Steve Jobs has allegedly told a Rio de Janeiro (Brazil) government official exactly why no retail store is planned for the country—”super crazy” import taxes, he wrote in an e-mail. Jobs’ remark highlights an on-going trade dispute between the U.S. and Brazil over cotton trade, and how international affairs can affect the selection of store sites. As reported by MacMagazine Brazil, a story in Gente Boa newsletter recounts that the city’s Secretary of Heritage contacted Jobs to explore building an official store in the city. Washington Fajardo suggested Apple might open a store in the city’s port region or perhaps in the historic city center. But according to the account, Jobs sent an e-mail back to Fajardo explaining that the country’s policy of super-high taxation, “makes is very unattractive to invest in the country.” Jobs went on to tell Fajardo that, “Many (other) high-tech companies feel that way.” So far, Apple has no stores in Mexico, Central or South America, although there have been rumors about future stores in Mexico and Brazil. The United States and Brazil are even now in the midst of a trade dispute over U.S. cotton subsidies, with Brazil threatening to retaliate by increasing tariffs on 100 categories of U.S. imports.
Besides reflecting his own opinion and the company’s position, Jobs’ remarks are undoubtedly tied to an eight-year dispute between the U.S. and Brazil over cotton imports/exports. It’s likely that Apple has consulted with U.S. government trade agencies before forming its position on sales in Brazil.
The United States is Brazil’s most important trade partner, with the U.S. contributing about 24 percent of imports. Like many countries in South America, there is a growing middle-class in Brazil who are first-time and upgrade personal computer buyers made by HP and Dell, and domestic firm Positivo Informática S.A. However, even those name brands account for only about 25 percent of personal computer sales, with the rest going to “white label” brands.
Nearly every country in the world collect various fees on merchandise imported from other countries, and destined to be sold in their country. These import tariffs help generate revenue in general, but are also intended to protect local industries that make the same or similar products. This protectionism has often exceeded its original financial and economic motives, and has been used by many countries as part of its international politics. Besides tariffs, imported goods may also be subject to various taxes and fees, further increasing the final retail price to the consumer, and discouraging the purchase of imported goods.

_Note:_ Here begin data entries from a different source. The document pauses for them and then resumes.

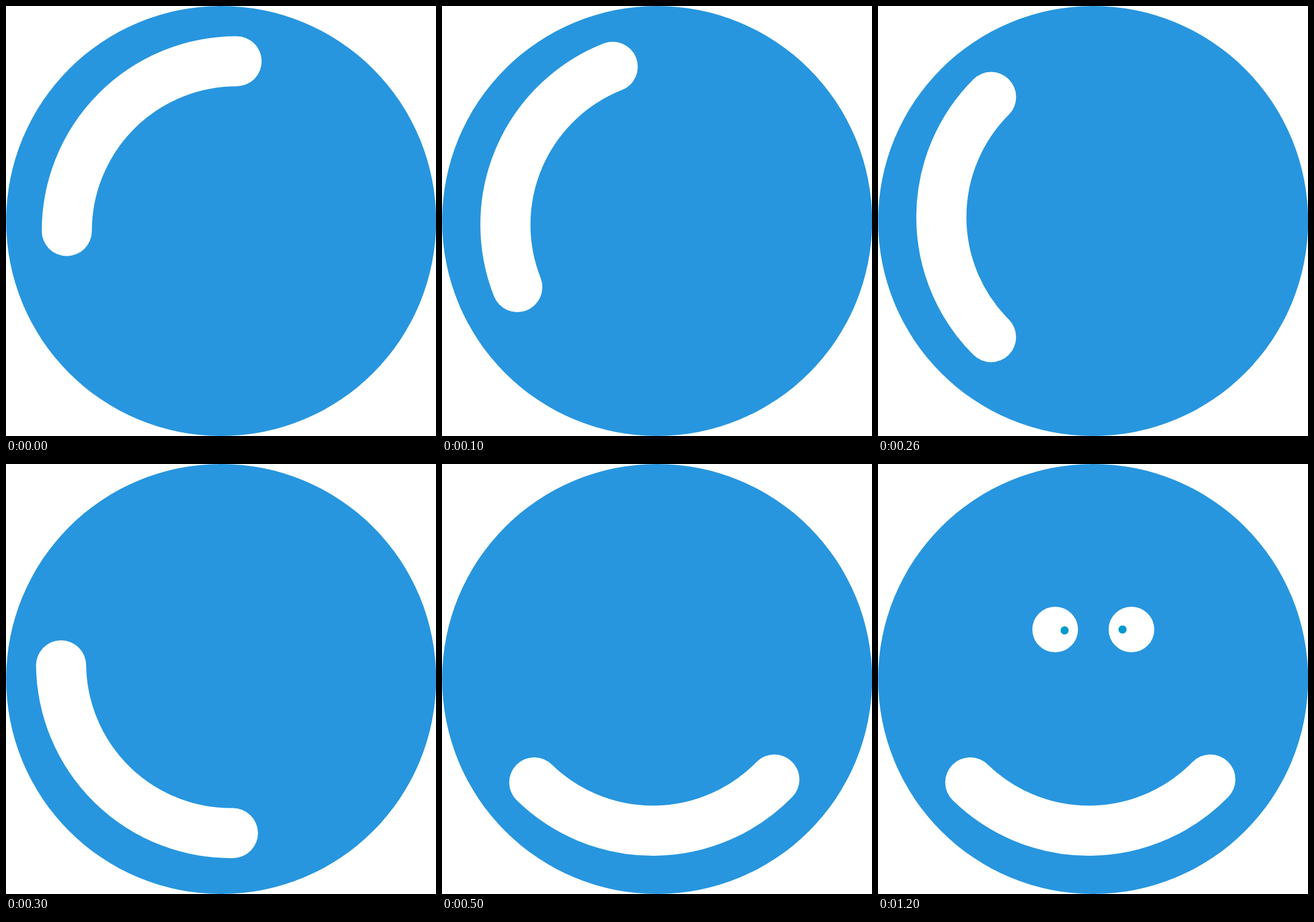
Animation of 708 by 708 pixels, one loop 1.6 s. Source, as an HTML page:

```html
<!DOCTYPE html>
<html lang="en">
<head>
<meta charset="utf-8">
<title>Rolling smile</title>
<style>
  html, body { margin: 0; width: 100%; height: 100%; overflow: hidden; background: #fff; }
  svg { display: block; width: 100%; height: 100%; }
</style>
</head>
<body>
<svg viewBox="0 0 708 708">
  <circle cx="354.2" cy="354" r="354" fill="#2796df"/>
  <path id="smile" d="M379.7 91A279.6 279.6 0 0 0 100.1 370.5"
        fill="none" stroke="#fff" stroke-width="82.5" stroke-linecap="round"/>
  <g id="eyes" fill="#fff" visibility="hidden">
    <circle cx="291.7" cy="272.5" r="37.6"/>
    <circle cx="417.3" cy="272.5" r="37.6"/>
    <g fill="#09c">
      <circle cx="307.2" cy="274" r="6.7"/>
      <circle cx="402.6" cy="272.5" r="6.7"/>
    </g>
  </g>
</svg>
<script>
  const LOOP = 1600, STEP = 100;
  const turns = [0, 21.6, 45, 90.7, 111.6, 135.7]; // degrees, counterclockwise
  const smile = document.getElementById('smile');
  const eyes = document.getElementById('eyes');
  const start = performance.now();

  function draw() {
    const step = Math.floor((performance.now() - start) % LOOP / STEP);
    const turn = turns[Math.min(step, turns.length - 1)];
    smile.setAttribute('transform', `rotate(${-turn} 354 354)`);
    eyes.setAttribute('visibility', step >= turns.length ? 'visible' : 'hidden');
    requestAnimationFrame(draw);
  }
  draw();
</script>
</body>
</html>
```
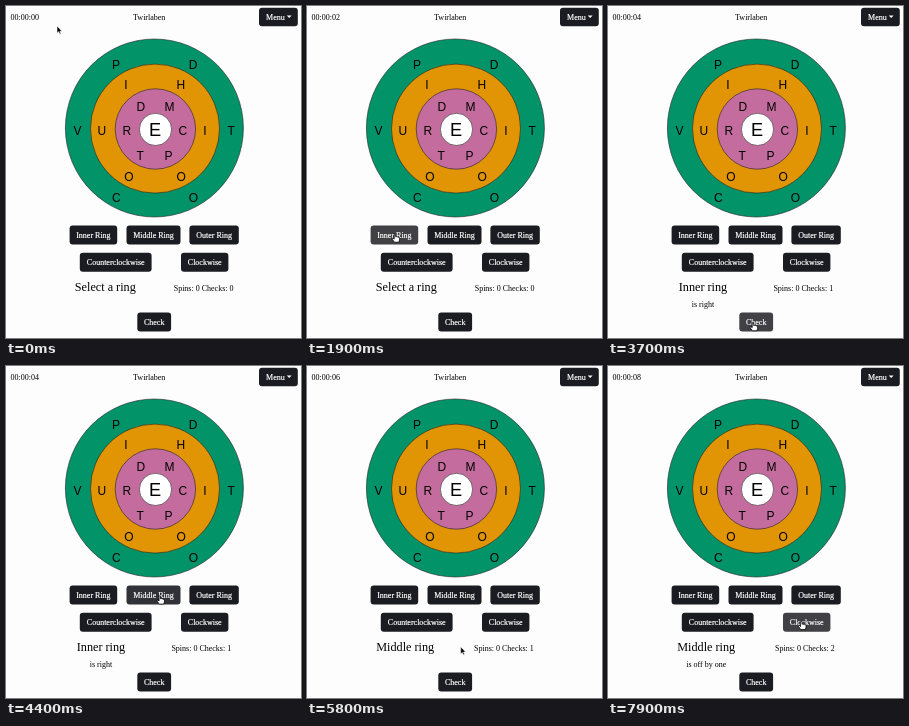
Recreate the animation shown at these times as an HTML page. Size 295 by 332 pixels, loop 8 s.

```html
<!DOCTYPE html>
<html lang="en">
<head>
<meta charset="utf-8">
<title>Ring puzzle</title>
<style>
html, body { margin: 0; width: 100%; height: 100%; overflow: hidden; background: #fdfdfd; }
svg { display: block; width: 295px; height: 332px; }
text { font: 8px "Liberation Serif", "Times New Roman", serif; fill: #000; text-anchor: middle; }
.label { fill: #fff; stroke: #fff; stroke-width: 0.2px; }
.letter { font: 12px "Liberation Sans", Arial, sans-serif; }
.start { text-anchor: start; }
</style>
</head>
<body>
<svg id="stage" viewBox="0 0 295 332"></svg>
<script>
const LOOP = 8000;
const stage = document.getElementById("stage");

function add(tag, attrs, text = "") {
  const el = document.createElementNS("http://www.w3.org/2000/svg", tag);
  for (const k in attrs) el.setAttribute(k, attrs[k]);
  el.textContent = text;
  return stage.appendChild(el);
}

// Header
const clock = add("text", { x: 4.6, y: 13.7, class: "start" });
add("text", { x: 143.2, y: 13.7 }, "Twirlaben");

// Rings: centre, radius, colour
[
  [148.4, 122, 89, "#029369"],
  [149, 122.6, 64.5, "#e19404"],
  [149.4, 123, 40.2, "#c56c9f"],
  [149.5, 123.4, 16.1, "#fff"]
].forEach(([cx, cy, r, fill]) =>
  add("circle", { cx, cy, r, fill, stroke: "#222", "stroke-width": 0.6 }));

// Six letters per ring, set from their left edges: top, middle and bottom pair
function ringLetters(word, near, far, rise) {
  [...word].forEach((ch, i) => {
    const row = (i >> 1) - 1;
    const dx = (row ? near : far) * (i % 2 ? 1 : -1);
    add("text", { x: 144.4 + dx, y: 129.2 + row * rise, class: "letter start" }, ch);
  });
}
ringLetters("PDVTCO", 38.4, 77, 66.5);
ringLetters("IHUIOO", 26.2, 52.8, 46);
ringLetters("DMRCTP", 14, 28, 24.6);
add("text", { x: 149, y: 130.4, class: "letter", style: "font-size:18.2px" }, "E");

// Buttons
const buttons = [
  ["Menu", 253, 1.7, 38.8, 18.6],
  ["Inner Ring", 63.6, 219.6, 47.6, 19],
  ["Middle Ring", 120.5, 219.6, 54, 19],
  ["Outer Ring", 183.4, 219.6, 49.4, 19],
  ["Counterclockwise", 73.8, 246.8, 71.8, 19],
  ["Clockwise", 175, 246.8, 47.4, 19],
  ["Check", 131.3, 306.6, 33.8, 19]
].map(([label, x, y, width, height], i) => {
  const rect = add("rect", { x, y, width, height, rx: 3 });
  add("text", { x: x + width / 2 - (i ? 0 : 3), y: y + 12, class: "label" }, label);
  return { rect, x, y, width, height };
});
add("path", { d: "M280.8 9.6h4.8l-2.4 2.4z", fill: "#fff" });

// Status line
const title = add("text", { y: 284.6, style: "font-size:12.2px" });
const score = add("text", { y: 284.8, class: "start" });
const verdict = add("text", { y: 300.5 });

// Pointers, each with its hot spot at 0,0
const arrow = add("path", {
  d: "M0 0V7.2L1.7 5.7 2.8 8.2 4 7.7 2.9 5.2H5z",
  fill: "#000", stroke: "#fff", "stroke-width": 0.6
});
const hand = add("path", {
  d: "M-.8 .2Q0-.6 .7.2V2.8Q1.5 2.3 2.1 3 2.9 2.6 3.4 3.3 4.5 3 4.6 4.1V6L3.8 8.2H-.6L-2.9 5.1Q-3.1 3.8-1.9 4.2L-.8 5.1z",
  fill: "#fff", stroke: "#000", "stroke-width": 0.8, "stroke-linejoin": "round"
});

// time, x, y
const path = [
  [0, 51, 20], [150, 51, 20], [900, 86, 199], [1200, 85, 196], [1700, 88, 228],
  [2050, 88, 228], [2600, 135.6, 299], [2950, 145, 316.6], [3800, 145, 316.6],
  [4450, 154, 228.5], [5350, 154, 228.5], [6150, 153.4, 316.4], [7150, 153.4, 316.4],
  [7800, 193.4, 255.4], [8000, 193.4, 255.4]
];

function pointerAt(t) {
  t = Math.max(0, t);
  const i = path.findIndex(p => p[0] > t);
  const [t0, x0, y0] = path[i - 1], [t1, x1, y1] = path[i];
  const u = (t - t0) / (t1 - t0), e = u * u * (3 - 2 * u);
  return [x0 + (x1 - x0) * e, y0 + (y1 - y0) * e];
}

const over = (b, [x, y]) =>
  x > b.x && x < b.x + b.width && y > b.y && y < b.y + b.height;

// start, title, title x, score x, checks, verdict
const states = [
  [0, "Select a ring", 99.3, 167.7, 0, ""],
  [1950, "Inner ring", 95, 165.4, 0, ""],
  [3250, "Inner ring", 95, 165.4, 1, "is right"],
  [4750, "Middle ring", 98.2, 167, 1, ""],
  [6450, "Middle ring", 98.2, 167, 2, "is off by one"]
];

function draw(t) {
  clock.textContent = "00:00:0" + Math.floor((t + 400) / 1000);

  const [, name, tx, sx, checks, result] = states.filter(s => s[0] <= t).pop();
  title.textContent = name;
  title.setAttribute("x", tx);
  score.textContent = `Spins: 0 Checks: ${checks}`;
  score.setAttribute("x", sx);
  verdict.textContent = result;
  verdict.setAttribute("x", tx);

  // Hover fades over 150 ms: average the recent pointer positions
  const recent = [0, 30, 60, 90, 120].map(d => pointerAt(t - d));
  for (const b of buttons) {
    const h = recent.filter(p => over(b, p)).length / recent.length;
    b.rect.setAttribute("fill", `rgb(${27 + 37 * h},${28 + 36 * h},${33 + 36 * h})`);
  }

  const pos = recent[0], hot = buttons.some(b => over(b, pos));
  for (const [el, on] of [[arrow, !hot], [hand, hot]]) {
    el.setAttribute("transform", `translate(${pos})`);
    el.setAttribute("visibility", on ? "visible" : "hidden");
  }
}

const begin = performance.now();
function frame() {
  draw((performance.now() - begin) % LOOP);
  requestAnimationFrame(frame);
}
frame();
</script>
</body>
</html>
```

As a result of the tariffs, manufacturers may lower the stated value or retail price of products to counteract the import fees. In reaction, countries may very selectively raise tariffs and taxes on imported goods to counteract the good’s lower prices. This type of trade war occurs constantly as the world and local economic situations change.
In 1995 Brazil and three partner countries (Argentina, Paraguay and Uruguay) formed a trade alliance to set a Common Export Tariff (CET) on imported goods. However, each country now has their own exceptions to the tariff agreement—Brazil’s 100+ exceptions include consumer electronics. The CET tariffs range up to 22.5 percent of the product valuation, but Brazil’s exceptions range up to 27 percent. Brazil also collects import and value added taxes (VAT) upon entry into the country, but these are generally credited back to the importer as their products are sold.
Brazil is now expressing its displeasure with $3 billion in payments or subsidies the U.S. give to domestic cotton producers. The payments are intended to help lower the price of cotton so U.S. producers have a better chance of selling it in international markets. Subsidies are a common government tactic worldwide to help promote their domestic industries worldwide.
In this case, in 2002 Brazil complained to the WTO about the subsidies and talks between the two countries have been on-going. The U.S. claims its subsidy policies have changed since 2002 and are not discriminatory.
The WTO approved sanctions last November, and then last month Brazil issued a list of 200 tariff increases it intends to implement by April 7th unless the U.S. backs down. In general, the import tariffs would increase by 20 percent to 50 percent, depending upon the product. But the tariff on cotton would go from eight percent to 100 percent. Personal computers are not on the list of goods affected by the proposed tariff increases.
Ironically, last month Brazil reduced import tariffs on 139 categories of computer products. Also, last December the country also extended legislation that covers certain free trade zones in the country and the import of personal computers, encouraging the local manufacture of computers.
A Petition On-Line speaks to the import of Apple products, signed by Apple enthusiasts in the country who say, “We love Macs. We love using Macs.”